WORK REQUIRED ▸ Look through the entries below. Report each line that has the word "fragCoord" in it.

——————

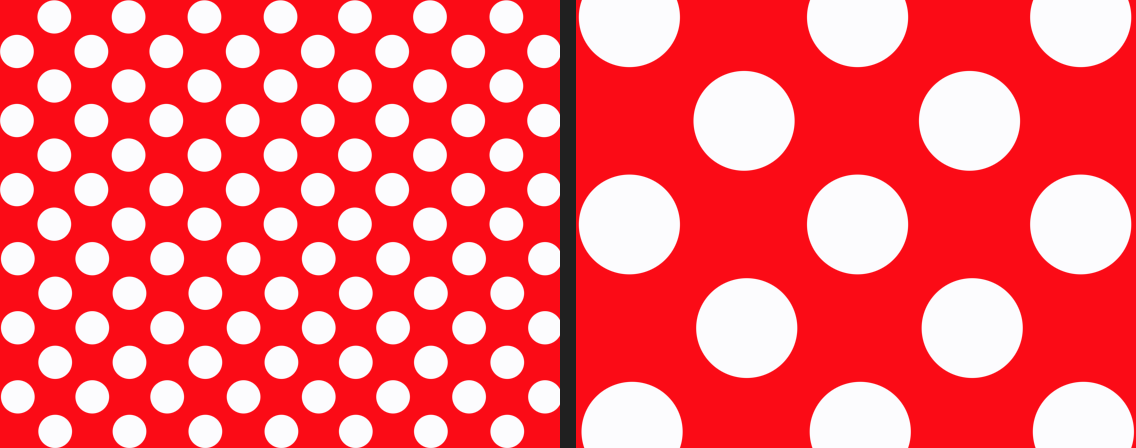
Left, the full canvas; right, a detail of the centre.
A Shadertoy shader for this pattern:

```glsl
const vec3 RED = vec3(0.984, 0.043, 0.086);
const vec3 WHITE = vec3(0.99, 0.99, 0.995);

// All lengths are fractions of the canvas width, measured from the top left
const vec2 FIRST_DOT = vec2(0.0290, 0.0302);
const vec2 HALF_PITCH = vec2(0.06725, 0.06168);
const vec2 DOT_RADII = vec2(0.0301, 0.0297);
const float COLUMN_DRIFT = 0.0012;
const float LOWER_SHIFT = 0.0016;
const float LOWER_ROW = 7.0;

// Staggered lattice index of the nearest dot: (half column, row)
vec2 nearestDot(vec2 p, vec2 first, vec2 pitch) {
    vec2 q = (p - first) / pitch;
    float row = round(q.y);
    float stagger = 1.0 - mod(row, 2.0);
    float column = 2.0 * round((q.x - stagger) * 0.5) + stagger;
    return vec2(column, row);
}

// Dot centre with uneven column spacing and a slight step in the lower rows
vec2 dotCentre(vec2 id, vec2 first, vec2 pitch) {
    float drift = COLUMN_DRIFT * cos(0.92 * id.x);
    float shift = LOWER_SHIFT * step(LOWER_ROW, id.y);
    return first + id * pitch + vec2(drift + shift, 0.0);
}

// Approximate signed distance to a nearly round ellipse
float ellipseDistance(vec2 p, vec2 radii) {
    return (length(p / radii) - 1.0) * min(radii.x, radii.y);
}

float coverage(float dist, float pixel) {
    return 1.0 - smoothstep(-0.75 * pixel, 0.75 * pixel, dist);
}

void mainImage(out vec4 fragColor, in vec2 fragCoord) {
    float pixel = 1.0 / iResolution.x;
    vec2 p = vec2(fragCoord.x, iResolution.y - fragCoord.y) * pixel;

    vec2 id = nearestDot(p, FIRST_DOT, HALF_PITCH);
    vec2 centre = dotCentre(id, FIRST_DOT, HALF_PITCH);
    float dist = ellipseDistance(p - centre, DOT_RADII);

    fragColor = vec4(mix(RED, WHITE, coverage(dist, pixel)), 1.0);
}
```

——————

ANSWER SPACE ▸
void mainImage(out vec4 fragColor, in vec2 fragCoord) {
    vec2 p = vec2(fragCoord.x, iResolution.y - fragCoord.y) * pixel;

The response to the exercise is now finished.